We always want to say, Everybody can’t leave. Everybody can’t go off, but there are things that each of us can do in our daily lives. There are things that young people can do as they choose their vocations. There are things that any of us can do at particular junctions in our lives that participate in the work of Jesus Christ when we follow him.
There is one other thing he offers. He offers us the opportunity to see the glory of God. Nathaniel is really impressed because Jesus knew he was under the fig tree without seeing him. Jesus said, “Look, that’s nothing. Come, follow me. Very truly I tell you, you will see heaven opened and the angels of God ascending and descending on the Son of Man. Come, follow me and you will see God at work. Come, follow me and you will see the power of God and the goodness of God. Come, follow me and you will have life. Follow me, take on my task, and witness God at work.”

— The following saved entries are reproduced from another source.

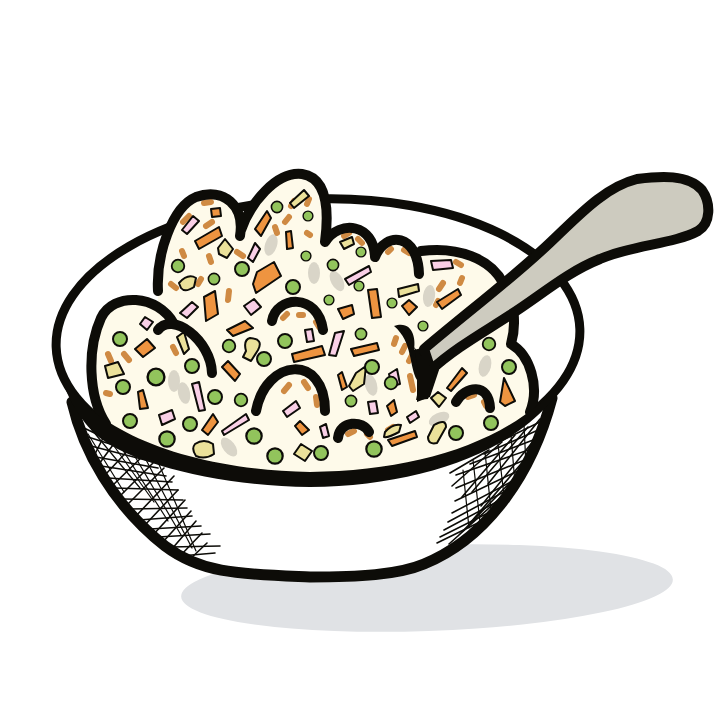
<!DOCTYPE html>
<html lang="en">
<head>
<meta charset="utf-8">
<title>Bowl of fried rice</title>
<style>
:root{--paper:#fff;--ink:#0d0c08;--rice:#fefaea;--pea:#92c45c;--carrot:#ee9440;--ham:#f9cfe6;--egg:#ebe19a;--toast:#cf8a43;--grain:#d9d5c8;--spoon:#cdcbbf;--shadow:#e0e2e5}
html,body{margin:0;background:var(--paper);overflow:hidden}
svg{display:block;width:720px;height:720px}
.outline{fill:none;stroke:var(--ink);stroke-width:10;stroke-linecap:round;stroke-linejoin:round}
.bits{stroke:var(--ink);stroke-width:2;stroke-linejoin:round}
.peas{fill:var(--pea)}
.carrots{fill:var(--carrot)}
.ham{fill:var(--ham)}
.egg{fill:var(--egg)}
.toast{fill:none;stroke:var(--toast);stroke-width:6;stroke-linecap:round}
.grains{fill:var(--grain)}
.hatch{fill:none;stroke:var(--ink);stroke-width:1.6;stroke-linecap:round}
</style>
</head>
<body>
<svg viewBox="0 0 720 720" role="img" aria-label="Bowl of fried rice with a spoon">
<defs>
<circle id="pea" r="7"/>
<ellipse id="grain" rx="6" ry="11"/>
</defs>

<ellipse id="ground-shadow" cx="427" cy="588" rx="246" ry="43" transform="rotate(-2 427 588)" fill="var(--shadow)"/>

<g id="bowl">
<path d="M70 398C84 450 113 505 165 546C202 574 240 574 310 577C358 577 398 575 424 564C490 537 535 470 553 396Z" fill="var(--paper)"/>
<ellipse cx="318" cy="338" rx="262" ry="139" transform="rotate(-2 318 338)" fill="var(--paper)" stroke="var(--ink)" stroke-width="9"/>
</g>

<g id="rice">
<path d="M106 424C88 396 87 349 101 318C111 300 136 293 158 304C156 260 170 211 196 197C220 188 240 203 240 234C250 207 276 172 302 174C328 178 329 211 325 242C340 220 370 222 375 257C386 230 417 234 419 273L421 251C458 246 491 259 503 283C514 300 517 323 511 344C530 355 540 387 530 412C482 453 400 475 310 476C220 475 150 457 106 424Z" fill="var(--rice)"/>

<g class="grains">
<use href="#grain" transform="translate(271 245) rotate(18)"/>
<use href="#grain" transform="translate(314 273)"/>
<use href="#grain" transform="translate(337 281) rotate(-28)"/>
<use href="#grain" transform="translate(429 296) rotate(8)"/>
<use href="#grain" transform="translate(174 381)"/>
<use href="#grain" transform="translate(184 393) rotate(-12)"/>
<use href="#grain" transform="translate(229 447) rotate(-38)"/>
<use href="#grain" transform="translate(371 385) rotate(-15)"/>
<use href="#grain" transform="translate(439 419) rotate(65)"/>
<use href="#grain" transform="translate(485 366) rotate(14)"/>
</g>

<path id="toasted-rice" class="toast" d="M204 203L211 202M183 222L189 216M206 226L212 222M182 251L184 256M209 256L211 262M237 252L243 256M171 284L176 288M201 279L198 284M229 291L228 300M291 206L294 201M285 222L289 217M307 233L310 235M307 204L309 199M275 227L277 233M344 236L349 233M358 239L362 243M388 252L391 249M404 250L409 253M456 262L461 265M462 278L460 283M443 283L439 289M438 301L436 305M283 318L287 314M299 315L303 315M316 322L319 327M173 347L176 353M124 354L129 360M108 354L111 361M106 393L110 394M284 391L289 385M304 382L308 388M316 397L317 405M348 434L354 431M367 434L370 437M396 338L394 344M405 346L402 352M412 355L409 361M410 376L413 390M468 397L474 395M484 402L486 406M388 430L393 427"/>

<g class="bits carrots">
<path d="M211 209l9-1 1 8-9 1zM195 241l24-14 3 9-23 13zM255 229l12-18 4 7-10 18zM286 232l5-1 2 17-6 1zM253 284l4-12 17-10 7 14-25 17zM204 297l11-6 3 23-12 7zM227 330l18-9 8 7-20 8zM135 349l12-10 8 9-12 9zM222 367l6-6 12 13-5 7zM138 392l5-2 5 18-8 1zM202 430l11-16 5 8-10 13zM292 354l30-8 3 9-31 7zM338 309l14-4 2 9-11 5zM368 290l9-1 4 28-9 1zM351 349l26-6 2 7-25 6zM437 302l21-13 3 6-19 14zM402 306l7-6 8 7-8 8zM338 375l4-3 5 15-5 3zM447 388l15-20 5 5-16 18zM500 402l4-24 11 23-10 5zM295 426l5-5 9 9-7 5zM387 406l7-6 3 12-6 4zM388 440l27-9 2 6-25 9z"/>
</g>

<g class="bits ham">
<path d="M182 230l11-14 6 5-12 13zM248 258l7-15 5 6-7 13zM180 313l12-11 6 5-11 11zM244 306l10-7 7 8-10 8zM140 324l5-7 8 5-6 8zM345 279l24-13 2 6-22 13zM431 261l20-1 2 8-20 2zM305 330l7-1 2 12-7 1zM329 355l6-22 9-2-8 25zM192 384l7-2 6 28-6 1zM159 415l13-5 3 9-13 6zM222 431l24-17 3 6-25 15zM283 411l13-10 4 7-13 9zM320 427l6-3 3 12-6 2zM368 402l8-1 2 12-8 1zM389 374l8-5 3 15-8 2zM407 417l9-6 3 6-9 6z"/>
</g>

<g class="bits egg">
<path d="M290 203l14-13 5 6-15 12zM218 248l7-9 8 10-6 9-8-4zM179 283q9-10 17-5l-2 9q-9 6-13 1zM340 242l12-5 2 7-10 5zM398 289l20-5 1 7-20 6zM105 366l13-4 6 12-16 4zM177 337l7-5 5 17-5 5zM246 351q-3-11 4-13 14 1 8 12l-7 11-8-4zM356 373l10-7-2 18-11 7-4-5zM195 444q9-6 18 0l1 10q-9 6-18 2-5-7-1-12zM294 454l7-10 11 7-7 10zM434 425q12-7 12 2l-9 16q-9 2-9-6zM431 398l7-6 8 6-7 9zM385 432q8-9 16-7l-2 7q-11 6-15 5z"/>
</g>

<g class="bits peas">
<use href="#pea" transform="translate(277 207) scale(.8)"/>
<use href="#pea" transform="translate(308 216) scale(.7)"/>
<use href="#pea" transform="translate(178 266) scale(.9)"/>
<use href="#pea" transform="translate(214 279) scale(.8)"/>
<use href="#pea" x="242" y="269"/>
<use href="#pea" transform="translate(306 256) scale(.7)"/>
<use href="#pea" transform="translate(333 265) scale(.8)"/>
<use href="#pea" transform="translate(361 252) scale(.7)"/>
<use href="#pea" x="293" y="287"/>
<use href="#pea" transform="translate(359 286) scale(.7)"/>
<use href="#pea" transform="translate(329 300) scale(.7)"/>
<use href="#pea" transform="translate(392 303) scale(.7)"/>
<use href="#pea" transform="translate(423 326) scale(.7)"/>
<use href="#pea" x="120" y="339"/>
<use href="#pea" x="192" y="366"/>
<use href="#pea" transform="translate(229 346) scale(.9)"/>
<use href="#pea" x="264" y="359"/>
<use href="#pea" x="285" y="341"/>
<use href="#pea" transform="translate(361 334) scale(.8)"/>
<use href="#pea" transform="translate(156 377) scale(1.2)"/>
<use href="#pea" x="123" y="387"/>
<use href="#pea" x="215" y="397"/>
<use href="#pea" transform="translate(241 400) scale(.9)"/>
<use href="#pea" x="130" y="421"/>
<use href="#pea" x="190" y="424"/>
<use href="#pea" transform="translate(167 439) scale(1.1)"/>
<use href="#pea" transform="translate(254 436) scale(1.1)"/>
<use href="#pea" transform="translate(275 456) scale(1.1)"/>
<use href="#pea" x="321" y="453"/>
<use href="#pea" transform="translate(374 449) scale(1.1)"/>
<use href="#pea" transform="translate(351 401) scale(.8)"/>
<use href="#pea" x="372" y="367"/>
<use href="#pea" transform="translate(391 383) scale(.9)"/>
<use href="#pea" x="456" y="433"/>
<use href="#pea" x="491" y="423"/>
<use href="#pea" x="509" y="367"/>
<use href="#pea" transform="translate(489 344) scale(.9)"/>
</g>

<path class="outline" d="M106 424C88 396 87 349 101 318C113 292 158 294 174 324M158 291C156 255 172 207 196 197C224 187 245 206 240 236M241 230C250 204 276 171 302 174C328 178 329 211 325 242C340 219 374 224 375 257C386 230 418 234 419 274M421 251C458 246 491 259 503 283C514 300 517 323 511 344C530 355 540 387 530 412"/>
<path id="rice-clumps" class="outline" stroke-width="8" d="M158 330C172 311 211 340 212 373M272 321C276 296 318 292 323 330M256 411C266 358 325 353 325 411M338 438C340 420 363 420 369 432M456 402C465 386 489 382 490 408"/>
</g>

<g id="spoon">
<path d="M394 326C413 320 416 339 414 350L425 347L439 370L430 397L417 402L417 380C409 367 413 342 394 326Z" fill="var(--ink)"/>
<path class="outline" d="M424 349C464 315 505 284 541 251C573 222 601 188 637 179C660 176 688 174 702 190C711 203 711 223 698 231C674 244 632 245 600 259C567 272 540 296 510 315C484 332 455 348 431 370Z" style="fill:var(--spoon)"/>
<path d="M414 347L435 372L428 399L416 400L420 380Z" fill="var(--ink)"/>
</g>

<g id="bowl-front">
<g class="hatch">
<path d="M84 428L128 449M88 437L145 455M91 446L157 463M96 457L158 468M101 466L166 476M108 478L172 482M115 488L178 490M122 499L183 500M130 509L187 508M139 520L192 516M150 529L201 526M158 537L210 534M170 547L220 546M180 556L215 553"/>
<path d="M94 456L107 430M99 464L121 434M105 475L134 444M112 486L146 453M119 497L156 460M126 506L164 468M135 517L174 476M144 526L178 490M153 535L185 500M162 543L191 511M171 550L196 521M180 556L202 533M188 561L207 543"/>
<path d="M92 430L140 488M104 432L154 502M117 441L168 521M130 448L181 535M143 454L192 548M158 462L196 551M88 434L124 492" stroke-width="1.2"/>
<path d="M548 418L497 443M545 427L484 454M541 437L470 464M537 447L456 475M532 457L456 488M526 467L455 501M520 477L452 513M513 487L448 522M506 497L444 530M498 508L440 537M488 518L437 543"/>
<path d="M540 419L488 484M547 424L481 506M528 427L472 492M515 435L462 497M502 442L452 486M540 442L470 523M530 462L458 536M518 482L449 544M489 450L450 473"/>
<path d="M524 425L526 466M511 435L515 484M498 444L504 496M485 452L491 510M473 460L480 522M463 470L469 528" stroke-width="1.2"/>
</g>
<path class="outline" d="M72 402C83 450 113 505 165 546C202 574 240 574 310 577C358 577 398 575 424 564C490 537 533 470 552 398" style="stroke-width:11"/>
<path id="front-rim" d="M60 373C92 432 190 470 310 472C420 471 512 441 563 380C560 391 554 399 548 405C500 458 410 486 310 487C215 486 130 462 100 438C84 425 68 402 60 373Z" fill="var(--ink)"/>
</g>
</svg>
</body>
</html>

Our theology of the Living Christ and our theology of the Word of God tells us that when Jesus says to Philip, “Come and follow me,” and when he says it 19 or 20 others times, we are not simply reading about when he said it to someone else. The Living Christ speaks from these pages. He calls to me and he calls to you. He calls to each one of us and says, “Come and follow me.” The decision is for each of us, “Will we follow?” How do we do that? How do we follow Christ? Do I have to leave my work and my family? Do I have to sell everything I have and give it to the poor? If I want to follow Jesus Christ, tell me how I can do that?
George McDonald was a great British preacher and a significant influence on the life of C.S. Lewis. George McDonald said, “Do this. Do one thing today because Christ tells you to do it. Do one thing today because Jesus says so.”

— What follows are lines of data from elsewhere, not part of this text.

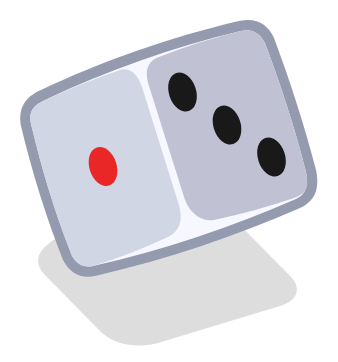
<!DOCTYPE html>
<html lang="en">
<head>
<meta charset="utf-8">
<title>Tumbling die</title>
<style>
:root {
  --paper: #ffffff;
  --shadow: #dddddd;
  --outline: #949bae;
  --edge: #f7f7ff;
  --face-left: #d0d6e4;
  --face-right: #c1c1d4;
  --pip-red: #e92727;
  --pip-black: #191919;
}
html, body { margin: 0; background: var(--paper); overflow: hidden; }
svg { display: block; width: 338px; height: 362px; }
.shadow { fill: var(--shadow); }
.outline { fill: var(--outline); }
.edge { fill: var(--edge); }
.face-left { fill: var(--face-left); }
.face-right { fill: var(--face-right); }
.pip-red { fill: var(--pip-red); }
.pip-black { fill: var(--pip-black); }
</style>
</head>
<body>
<svg viewBox="0 0 338 362" role="img" aria-label="Die showing one and three">
  <defs>
    <ellipse id="pip" rx="13.6" ry="20" transform="rotate(-18)"/>
  </defs>
  <path class="shadow" d="M60 236L230 215L291 277C302 289 297 301 280 306L158 343C134 349 114 344 101 332L44 274C33 261 37 249 60 236Z"/>
  <path class="outline" d="M41 90C100 62 170 37 239 21C256 17 268 24 274 38C290 81 304 124 316 170C320 189 315 201 300 208C236 236 168 259 95 276C80 279 70 273 63 260C46 217 32 172 21 126C18 108 25 97 41 90Z"/>
  <path class="edge" d="M45 100C106 71 172 47 241 31C252 28 260 33 265 43C281 86 295 128 306 172C309 187 305 195 296 199C232 227 164 250 93 266C83 268 77 264 72 256C55 213 42 170 31 124C28 111 34 105 45 100Z"/>
  <path class="face-left" d="M45 100Q82 83 120 70C130 67 138 75 142 87L178 202C184 220 180 231 168 237Q132 254 93 266C83 268 77 264 72 256C55 213 42 170 31 124C28 111 34 105 45 100Z"/>
  <path class="face-right" d="M159 57Q199 41 241 31C252 28 260 33 265 43C281 86 295 128 306 172Q309 186 305 191Q302 195 294 198Q256 211 214 220C201 222 190 213 185 200L149 86C144 70 148 61 159 57Z"/>
  <use href="#pip" class="pip-red" x="0" y="0" transform="translate(103 166.500)"/>
  <g class="pip-black">
    <use href="#pip" transform="translate(182.500 92)"/>
    <use href="#pip" transform="translate(227 125)"/>
    <use href="#pip" transform="translate(271.500 157)"/>
  </g>
</svg>
</body>
</html>
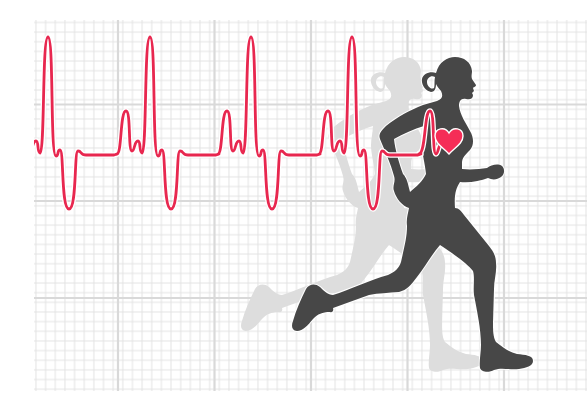
<!DOCTYPE html>
<html lang="en">
<head>
<meta charset="utf-8">
<title>Runner and heartbeat</title>
<style>
:root {
  --paper: #ffffff;
  --grid-minor: #e3e3e3;
  --grid-major: #d9d9d9;
  --shadow: #dddddd;
  --runner: #474747;
  --pulse: #e8274f;
  --heart: #f52d57;
}
html, body { margin: 0; background: var(--paper); overflow: hidden; }
svg { display: block; width: 587px; height: 417px; }
.minor { fill: none; stroke: var(--grid-minor); stroke-width: 1; }
.major { fill: none; stroke: var(--grid-major); stroke-width: 2.2; }
.shadow { fill: var(--shadow); }
.runner { fill: var(--runner); stroke: var(--paper); stroke-width: 2; stroke-linejoin: round; paint-order: stroke; }
.trace { fill: none; stroke-linecap: round; stroke-linejoin: round; }
.halo { stroke: var(--paper); stroke-width: 5.4; }
.pulse { stroke: var(--pulse); stroke-width: 2.8; }
.heart { fill: var(--heart); stroke: var(--paper); stroke-width: 1.4; }
</style>
</head>
<body>
<svg viewBox="0 0 587 417" role="img" aria-label="Running woman in front of a heartbeat trace on graph paper">
  <defs>
    <pattern id="graph-cell" x="21.5" y="8" width="9.65" height="9.65" patternUnits="userSpaceOnUse">
      <path class="minor" d="M4.8 0V9.7M0 4.8H9.7"/>
    </pattern>
    <clipPath id="chart-area"><rect x="34" y="20" width="553" height="371"/></clipPath>

    <path id="body" fill-rule="evenodd" d="
      M436 73C439 62 447 57 455 57C464 57 471 62 472 71C472 74 471 76 472 79L476 85C476 87 473 87 473 88L474 91L472 93L473 95C473 99 470 100 466 99C461 98 459 101 459 106
      C460 115 466 123 470 131C474 138 474 145 470 150C465 155 462 158 462 163L462 169C471 170 480 169 487 168C491 165 498 163 502 166C505 169 505 174 501 177C497 180 492 180 488 178C480 181 470 183 460 182
      C456 188 454 195 455 208C459 208 461 211 464 215L489 246C493 251 496 256 496 263C497 272 494 280 494 289L493 322C493 330 493 337 496 342
      C502 347 509 352 517 354C525 355 533 355 533 361C533 366 526 368 519 369C508 370 502 367 494 370C489 373 481 372 480 368C479 362 481 352 481 345
      C481 329 477 311 474 295C473 286 475 278 473 271C468 264 452 253 440 245C432 254 425 267 417 277C411 285 407 290 399 292C388 293 379 293 369 295L333 308
      C334 311 332 313 330 312C322 312 318 314 313 319C308 325 303 331 297 331C292 331 291 326 293 321C296 310 301 299 306 289C309 284 315 283 320 287C324 291 328 295 333 295C349 290 370 280 388 275C395 272 399 268 401 262C404 248 407 238 407 226
      C406 219 408 214 409 208C402 206 396 198 394 191C392 186 396 182 394 176C391 164 384 149 380 139C378 134 382 130 386 126C397 117 410 110 423 105L437 101C443 99 443 95 441 91C439 89 437 86 436 84C436 88 435 92 431 92C425 91 421 84 422 79C423 74 430 71 436 73Z
      M435 77C431 75 427 78 427 82C427 86 431 90 434 88C435 85 434 81 435 77Z
      M424 126C414 129 403 134 394 139C395 149 399 163 403 174C407 178 408 184 410 192C416 187 423 181 426 174C425 163 422 154 422 145C422 138 424 132 424 126Z"/>

    <path id="beat" d="M117 154C122 153 120 111 126 111C131 111 128 151 132 151C135 151 134 141 138 141C141 141 139 153 142 153C147 150 144 37 150 37C156 37 152 156 158 156C161 156 159 150 162 150C166 150 163 209 171 209C179 209 176 151 180 151C184 151 182 155 188 155H216L219 154"/>
    <g id="ecg" class="trace">
      <use href="#beat" x="-102"/>
      <use href="#beat"/>
      <use href="#beat" x="101"/>
      <use href="#beat" x="202"/>
      <path d="M419 154C426 153 424 111 430 111C435 111 432 154 436 154C438 154 438 148 440 145"/>
    </g>
  </defs>

  <rect width="587" height="417" fill="var(--paper)"/>

  <g id="graph-paper" clip-path="url(#chart-area)">
    <rect x="34" y="20" width="553" height="371" fill="url(#graph-cell)"/>
    <path class="major" d="M118 20V391M214.5 20V391M311 20V391M407.5 20V391M504 20V391M34 104.5H587M34 201H587M34 298H587"/>
  </g>

  <use class="shadow" href="#body" x="-51"/>
  <use class="runner" href="#body"/>

  <g id="heartbeat" clip-path="url(#chart-area)">
    <use class="halo" href="#ecg"/>
    <use class="pulse" href="#ecg"/>
  </g>
  <path class="heart" d="M449 154C444 148 435 144 435 136C435 128 445 126 449 133C453 126 463 128 463 136C463 144 454 148 449 154Z"/>
</svg>
</body>
</html>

Peter says, “Lord, how many times should I forgive my brother?”
Jesus answers, “Seven times seventy.”
It is a number that means forever. In Hebrew culture, it is a word that means you don’t stop. Keep on forgiving.
So today, maybe it is for one of us to forgive. Jesus compliments the widow who gives her mite. Maybe for one of us, it is to give lavishly and generously some way in our lives.

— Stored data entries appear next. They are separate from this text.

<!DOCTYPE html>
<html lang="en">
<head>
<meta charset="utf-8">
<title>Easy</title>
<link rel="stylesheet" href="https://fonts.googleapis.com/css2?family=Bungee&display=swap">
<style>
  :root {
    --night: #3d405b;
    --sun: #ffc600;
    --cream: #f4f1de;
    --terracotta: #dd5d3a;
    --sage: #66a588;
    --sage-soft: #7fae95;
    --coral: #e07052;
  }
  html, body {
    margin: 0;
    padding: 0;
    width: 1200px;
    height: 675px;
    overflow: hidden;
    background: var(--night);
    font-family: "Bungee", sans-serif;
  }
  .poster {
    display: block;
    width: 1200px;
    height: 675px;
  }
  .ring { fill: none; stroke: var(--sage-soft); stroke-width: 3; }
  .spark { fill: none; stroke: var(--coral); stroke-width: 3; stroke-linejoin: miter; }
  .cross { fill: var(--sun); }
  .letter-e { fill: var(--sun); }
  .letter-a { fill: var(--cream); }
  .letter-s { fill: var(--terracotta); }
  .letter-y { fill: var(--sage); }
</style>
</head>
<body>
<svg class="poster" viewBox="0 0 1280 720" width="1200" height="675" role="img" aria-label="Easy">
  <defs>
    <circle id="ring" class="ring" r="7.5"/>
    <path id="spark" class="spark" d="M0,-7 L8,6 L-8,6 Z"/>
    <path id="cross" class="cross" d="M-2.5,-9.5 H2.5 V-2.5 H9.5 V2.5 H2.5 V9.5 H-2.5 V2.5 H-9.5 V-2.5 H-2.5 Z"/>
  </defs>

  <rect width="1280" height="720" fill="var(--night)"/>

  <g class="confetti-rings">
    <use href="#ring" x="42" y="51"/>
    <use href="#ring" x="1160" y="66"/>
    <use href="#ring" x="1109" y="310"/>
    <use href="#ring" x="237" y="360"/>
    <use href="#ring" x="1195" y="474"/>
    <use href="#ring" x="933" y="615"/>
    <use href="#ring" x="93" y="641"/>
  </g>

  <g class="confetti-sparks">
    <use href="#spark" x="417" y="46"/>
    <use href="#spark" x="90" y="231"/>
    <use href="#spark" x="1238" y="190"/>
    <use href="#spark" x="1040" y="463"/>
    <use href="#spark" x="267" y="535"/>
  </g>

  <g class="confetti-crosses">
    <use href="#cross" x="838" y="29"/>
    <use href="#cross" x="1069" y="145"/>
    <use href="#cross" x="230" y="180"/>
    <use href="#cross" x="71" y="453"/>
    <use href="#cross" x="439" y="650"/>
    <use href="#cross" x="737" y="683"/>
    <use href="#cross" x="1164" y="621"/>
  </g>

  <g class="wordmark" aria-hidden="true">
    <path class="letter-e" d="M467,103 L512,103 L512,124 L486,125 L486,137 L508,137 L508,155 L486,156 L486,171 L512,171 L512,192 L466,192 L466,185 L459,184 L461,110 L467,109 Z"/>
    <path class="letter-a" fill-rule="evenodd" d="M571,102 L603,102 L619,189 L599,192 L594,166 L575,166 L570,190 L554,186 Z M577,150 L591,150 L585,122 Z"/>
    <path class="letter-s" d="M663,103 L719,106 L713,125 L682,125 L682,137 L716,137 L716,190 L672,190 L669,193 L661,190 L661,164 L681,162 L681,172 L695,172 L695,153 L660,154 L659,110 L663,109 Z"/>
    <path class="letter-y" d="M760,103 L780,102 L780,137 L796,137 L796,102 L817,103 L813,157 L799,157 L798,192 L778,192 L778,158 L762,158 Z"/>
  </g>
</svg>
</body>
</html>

In the Sermon on the Mount, Jesus says, “Return good for evil. Bless those who persecute you.” Maybe for one of us that is what we need to do.
Do one thing today simply because Jesus says it or don’t do one thing today. Refrain today from doing one thing because Jesus tells us not to. Don’t retaliate. If someone in your life is at odds with you, do not retaliate. If there is someone in your life that you find difficult to love, don’t hate them. Jesus says, “Love your enemies. Even the pagans love people who love them.” Don’t hate other people.
The call comes to each of us. Come, follow me. Do one thing today just because we know it is what Jesus would have us do. Stop doing one thing today because we know Jesus would have us stop doing it. Then we are on the path, we are on the way, we are participating in the work and who knows where the road will take us tomorrow or the next day or next week.
Twenty times he says, “Follow me.” We know about Andrew, Peter, James, John, Philip, Levi, and a few others. But there are some whose names we do not know because they were busy and preoccupied. The word comes to them and Jesus says, “Come, follow me,” but they have something else to do. What are their names? None of us know. They are simply footnotes in the New Testament about what could have been if they had gone.
Come, follow me and participate in the work of the kingdom and see the glory of God.
Joel Snider is a coach for the Center for Healthy Churches.